#### EXERCISE GOAL:
Report every line in the listing that contains the string "float".
Top of PROVIDED RECORDS
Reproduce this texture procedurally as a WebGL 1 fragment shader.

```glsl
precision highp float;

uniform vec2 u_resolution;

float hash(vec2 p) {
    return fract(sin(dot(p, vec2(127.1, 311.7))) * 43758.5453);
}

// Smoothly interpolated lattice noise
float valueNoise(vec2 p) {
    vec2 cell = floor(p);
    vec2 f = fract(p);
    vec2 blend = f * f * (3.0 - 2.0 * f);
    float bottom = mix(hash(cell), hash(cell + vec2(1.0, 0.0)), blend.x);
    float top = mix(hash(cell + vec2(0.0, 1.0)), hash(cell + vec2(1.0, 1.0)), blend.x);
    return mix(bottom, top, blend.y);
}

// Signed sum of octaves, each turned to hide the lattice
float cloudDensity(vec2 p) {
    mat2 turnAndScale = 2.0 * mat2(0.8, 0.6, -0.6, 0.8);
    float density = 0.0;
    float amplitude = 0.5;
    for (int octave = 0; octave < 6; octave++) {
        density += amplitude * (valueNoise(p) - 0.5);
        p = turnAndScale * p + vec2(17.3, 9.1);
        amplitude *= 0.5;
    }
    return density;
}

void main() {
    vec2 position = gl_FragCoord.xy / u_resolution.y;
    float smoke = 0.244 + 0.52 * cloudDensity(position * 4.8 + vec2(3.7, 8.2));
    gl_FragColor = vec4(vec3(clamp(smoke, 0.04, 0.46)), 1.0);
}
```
Bottom of PROVIDED RECORDS
#### FINAL ANSWER:
precision highp float;
float hash(vec2 p) {
float valueNoise(vec2 p) {
    float bottom = mix(hash(cell), hash(cell + vec2(1.0, 0.0)), blend.x);
    float top = mix(hash(cell + vec2(0.0, 1.0)), hash(cell + vec2(1.0, 1.0)), blend.x);
float cloudDensity(vec2 p) {
    float density = 0.0;
    float amplitude = 0.5;
    float smoke = 0.244 + 0.52 * cloudDensity(position * 4.8 + vec2(3.7, 8.2));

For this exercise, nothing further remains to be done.